AVAILABLE DATA Block Start
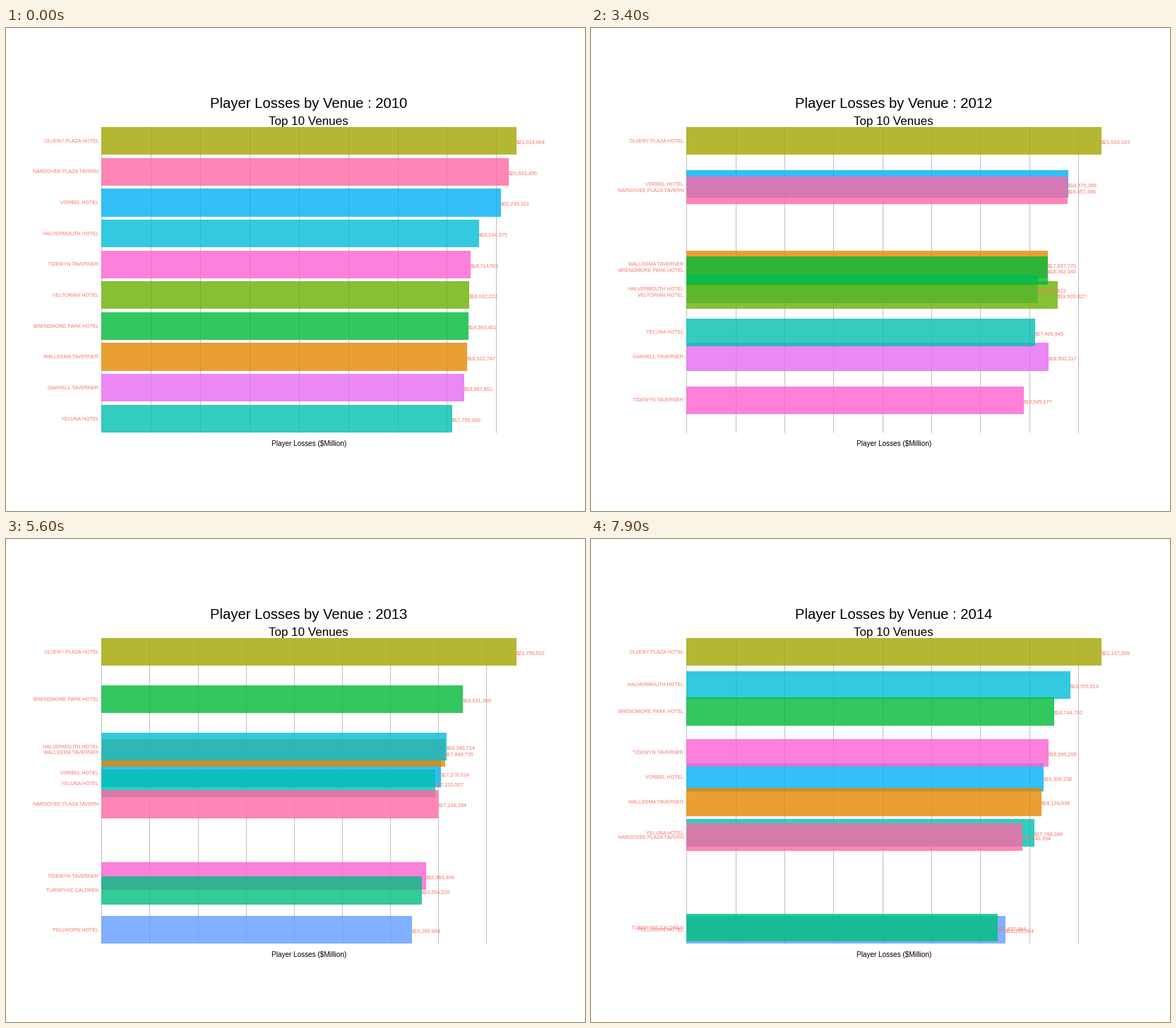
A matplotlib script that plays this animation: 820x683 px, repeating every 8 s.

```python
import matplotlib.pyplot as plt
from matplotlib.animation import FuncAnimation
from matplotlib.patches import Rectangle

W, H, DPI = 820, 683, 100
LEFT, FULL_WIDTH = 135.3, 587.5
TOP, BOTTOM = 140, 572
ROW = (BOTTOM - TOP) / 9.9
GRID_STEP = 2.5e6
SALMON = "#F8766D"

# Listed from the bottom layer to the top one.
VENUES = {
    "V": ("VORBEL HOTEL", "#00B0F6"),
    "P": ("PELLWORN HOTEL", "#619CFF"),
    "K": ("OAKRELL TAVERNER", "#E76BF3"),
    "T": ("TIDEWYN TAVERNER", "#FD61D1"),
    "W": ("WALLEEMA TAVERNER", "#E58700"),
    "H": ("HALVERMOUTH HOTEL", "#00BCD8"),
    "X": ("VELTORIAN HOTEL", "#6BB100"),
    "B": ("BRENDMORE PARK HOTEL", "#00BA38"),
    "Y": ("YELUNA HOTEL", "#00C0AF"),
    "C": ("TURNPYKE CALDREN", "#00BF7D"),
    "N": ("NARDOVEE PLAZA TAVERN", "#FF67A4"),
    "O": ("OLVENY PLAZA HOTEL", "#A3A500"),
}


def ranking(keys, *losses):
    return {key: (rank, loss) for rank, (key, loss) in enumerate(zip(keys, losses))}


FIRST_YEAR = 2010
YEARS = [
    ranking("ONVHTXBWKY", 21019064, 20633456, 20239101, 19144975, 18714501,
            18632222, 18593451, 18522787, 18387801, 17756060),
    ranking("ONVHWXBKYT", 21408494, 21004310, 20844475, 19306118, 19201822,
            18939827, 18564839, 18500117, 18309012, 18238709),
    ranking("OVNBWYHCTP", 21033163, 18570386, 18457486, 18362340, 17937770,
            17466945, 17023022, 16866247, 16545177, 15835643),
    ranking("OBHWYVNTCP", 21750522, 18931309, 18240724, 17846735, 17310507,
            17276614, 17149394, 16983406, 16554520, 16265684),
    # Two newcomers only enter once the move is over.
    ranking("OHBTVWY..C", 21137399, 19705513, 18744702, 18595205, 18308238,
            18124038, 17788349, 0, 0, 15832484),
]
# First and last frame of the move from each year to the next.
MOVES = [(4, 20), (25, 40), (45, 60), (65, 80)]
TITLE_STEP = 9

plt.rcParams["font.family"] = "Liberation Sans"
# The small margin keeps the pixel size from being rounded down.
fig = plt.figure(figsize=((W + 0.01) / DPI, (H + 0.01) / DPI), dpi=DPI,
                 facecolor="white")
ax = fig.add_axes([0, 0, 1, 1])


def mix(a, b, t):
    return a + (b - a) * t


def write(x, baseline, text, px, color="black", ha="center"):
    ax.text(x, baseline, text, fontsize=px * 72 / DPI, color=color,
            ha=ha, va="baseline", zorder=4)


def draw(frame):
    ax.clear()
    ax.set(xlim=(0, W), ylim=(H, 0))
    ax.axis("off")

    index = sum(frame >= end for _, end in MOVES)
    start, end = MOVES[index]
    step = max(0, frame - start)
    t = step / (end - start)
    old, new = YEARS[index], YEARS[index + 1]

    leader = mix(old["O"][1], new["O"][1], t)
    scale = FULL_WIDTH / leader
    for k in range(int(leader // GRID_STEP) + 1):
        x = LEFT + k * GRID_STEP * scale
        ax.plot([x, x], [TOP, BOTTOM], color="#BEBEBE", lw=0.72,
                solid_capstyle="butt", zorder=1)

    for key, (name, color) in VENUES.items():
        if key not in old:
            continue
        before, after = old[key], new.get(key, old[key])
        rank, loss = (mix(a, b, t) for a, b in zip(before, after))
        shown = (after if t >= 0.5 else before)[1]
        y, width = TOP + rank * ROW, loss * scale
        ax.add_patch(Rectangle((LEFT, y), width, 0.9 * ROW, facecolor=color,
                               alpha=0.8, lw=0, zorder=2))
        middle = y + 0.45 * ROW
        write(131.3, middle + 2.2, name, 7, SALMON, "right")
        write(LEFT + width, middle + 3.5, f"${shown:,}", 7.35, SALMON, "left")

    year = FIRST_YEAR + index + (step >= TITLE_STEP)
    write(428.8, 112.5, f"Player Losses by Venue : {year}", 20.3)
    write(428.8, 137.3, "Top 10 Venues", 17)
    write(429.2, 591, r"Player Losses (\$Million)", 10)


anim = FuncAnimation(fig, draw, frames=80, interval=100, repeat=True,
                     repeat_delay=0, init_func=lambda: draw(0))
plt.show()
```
AVAILABLE DATA Block End
AVAILABLE DATA Block Start
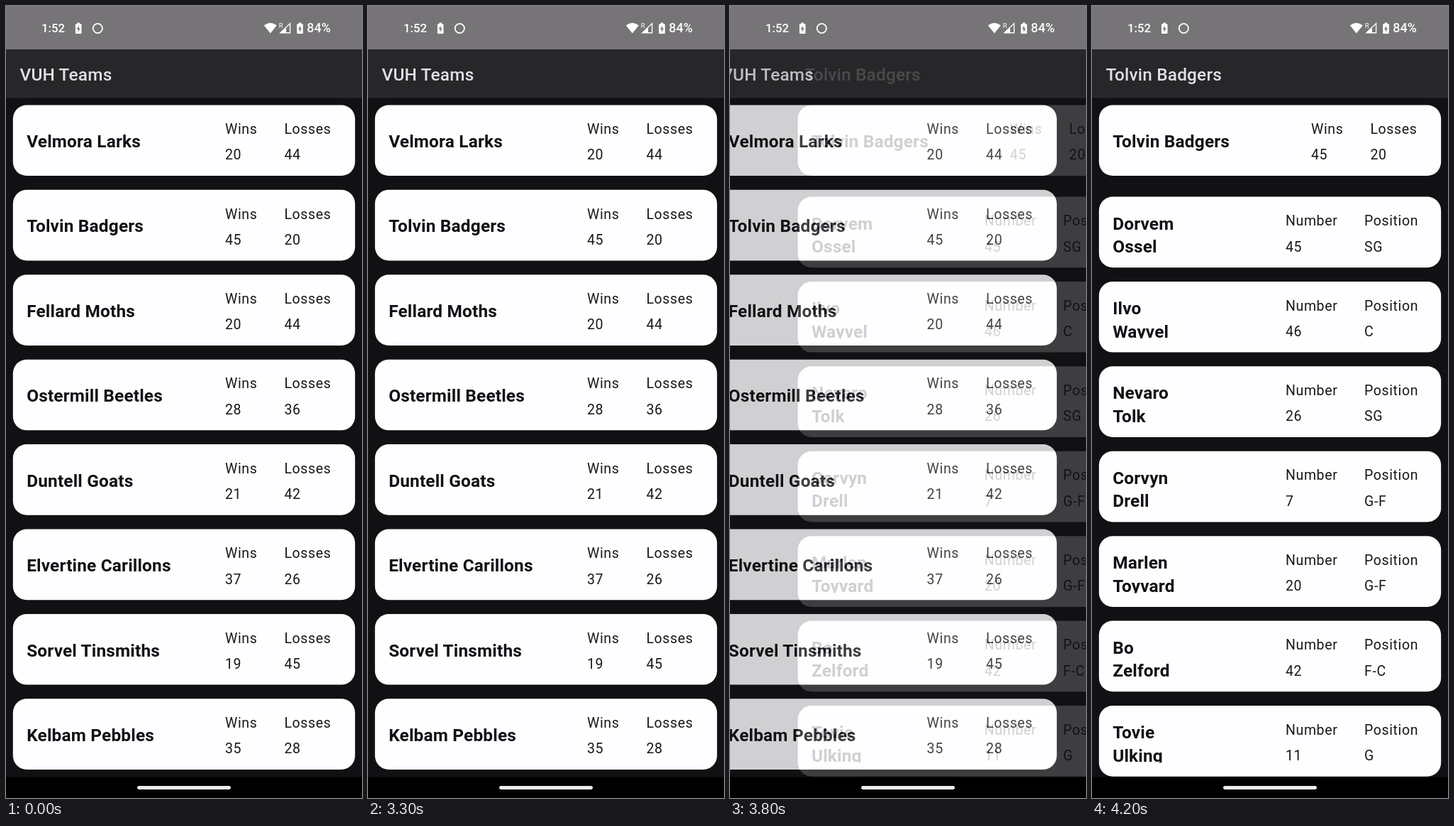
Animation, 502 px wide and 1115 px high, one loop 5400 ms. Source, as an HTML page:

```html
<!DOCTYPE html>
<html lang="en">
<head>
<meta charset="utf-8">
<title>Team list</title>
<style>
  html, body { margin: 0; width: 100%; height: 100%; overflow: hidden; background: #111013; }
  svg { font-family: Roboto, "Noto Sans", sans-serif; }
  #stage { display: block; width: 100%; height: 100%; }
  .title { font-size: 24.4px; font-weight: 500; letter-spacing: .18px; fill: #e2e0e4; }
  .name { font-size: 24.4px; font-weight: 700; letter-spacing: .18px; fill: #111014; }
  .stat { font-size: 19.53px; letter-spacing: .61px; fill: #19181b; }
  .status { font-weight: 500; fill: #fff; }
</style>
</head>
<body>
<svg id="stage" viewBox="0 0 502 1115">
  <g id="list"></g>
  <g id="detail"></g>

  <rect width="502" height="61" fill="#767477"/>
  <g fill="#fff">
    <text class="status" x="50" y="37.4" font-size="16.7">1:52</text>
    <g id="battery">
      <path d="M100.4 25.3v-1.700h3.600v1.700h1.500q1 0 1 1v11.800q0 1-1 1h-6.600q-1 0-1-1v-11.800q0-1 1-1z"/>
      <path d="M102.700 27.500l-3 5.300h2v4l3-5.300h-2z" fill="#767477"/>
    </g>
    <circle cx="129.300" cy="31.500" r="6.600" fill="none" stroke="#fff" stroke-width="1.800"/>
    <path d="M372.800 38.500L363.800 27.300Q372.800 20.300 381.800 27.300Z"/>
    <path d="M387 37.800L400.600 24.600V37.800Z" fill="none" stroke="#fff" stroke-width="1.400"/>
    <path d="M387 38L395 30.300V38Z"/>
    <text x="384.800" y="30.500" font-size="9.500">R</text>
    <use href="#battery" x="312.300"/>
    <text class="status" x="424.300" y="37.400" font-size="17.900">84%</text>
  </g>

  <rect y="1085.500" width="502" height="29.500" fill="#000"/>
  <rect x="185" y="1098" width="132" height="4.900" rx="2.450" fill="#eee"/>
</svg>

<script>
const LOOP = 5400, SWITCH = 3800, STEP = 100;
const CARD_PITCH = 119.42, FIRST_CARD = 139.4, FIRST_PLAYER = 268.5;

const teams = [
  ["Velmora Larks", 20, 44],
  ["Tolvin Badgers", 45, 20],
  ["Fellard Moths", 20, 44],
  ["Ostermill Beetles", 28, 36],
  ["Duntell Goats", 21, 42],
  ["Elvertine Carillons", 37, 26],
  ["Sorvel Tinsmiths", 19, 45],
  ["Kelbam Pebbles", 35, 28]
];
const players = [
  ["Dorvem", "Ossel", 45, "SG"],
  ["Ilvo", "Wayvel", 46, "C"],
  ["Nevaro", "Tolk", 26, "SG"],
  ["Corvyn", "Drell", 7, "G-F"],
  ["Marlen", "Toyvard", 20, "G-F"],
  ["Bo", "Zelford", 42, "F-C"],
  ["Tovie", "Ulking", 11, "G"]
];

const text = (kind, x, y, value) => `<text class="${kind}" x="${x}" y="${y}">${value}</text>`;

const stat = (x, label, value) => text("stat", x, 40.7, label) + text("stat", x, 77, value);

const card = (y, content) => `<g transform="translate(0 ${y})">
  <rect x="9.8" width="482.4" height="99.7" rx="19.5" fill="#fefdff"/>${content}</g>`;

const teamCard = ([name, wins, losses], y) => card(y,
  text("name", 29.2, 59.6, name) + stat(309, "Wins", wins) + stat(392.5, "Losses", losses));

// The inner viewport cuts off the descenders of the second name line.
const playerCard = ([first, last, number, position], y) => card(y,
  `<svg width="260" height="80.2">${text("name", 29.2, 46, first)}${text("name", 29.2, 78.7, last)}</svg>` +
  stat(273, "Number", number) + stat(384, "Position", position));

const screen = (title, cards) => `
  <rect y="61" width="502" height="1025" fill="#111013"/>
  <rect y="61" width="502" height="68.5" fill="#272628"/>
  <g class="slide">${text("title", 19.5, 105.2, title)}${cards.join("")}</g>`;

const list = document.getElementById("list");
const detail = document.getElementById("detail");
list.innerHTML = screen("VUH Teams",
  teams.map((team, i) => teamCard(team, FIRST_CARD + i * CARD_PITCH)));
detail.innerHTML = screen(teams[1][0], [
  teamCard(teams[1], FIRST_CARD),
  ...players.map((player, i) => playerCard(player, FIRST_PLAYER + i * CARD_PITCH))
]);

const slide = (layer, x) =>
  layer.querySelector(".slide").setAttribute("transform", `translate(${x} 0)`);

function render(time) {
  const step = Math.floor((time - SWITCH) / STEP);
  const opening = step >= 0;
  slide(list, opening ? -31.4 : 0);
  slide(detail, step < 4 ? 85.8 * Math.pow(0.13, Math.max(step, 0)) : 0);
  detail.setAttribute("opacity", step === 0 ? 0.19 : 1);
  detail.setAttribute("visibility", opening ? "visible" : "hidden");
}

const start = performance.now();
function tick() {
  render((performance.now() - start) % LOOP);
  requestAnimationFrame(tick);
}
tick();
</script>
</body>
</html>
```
AVAILABLE DATA Block End
(WHAT IS NEEDED) In the records above, the lines containing the string "number" should be counted; give only the total.

(SOLUTION FOR THIS EXERCISE) 2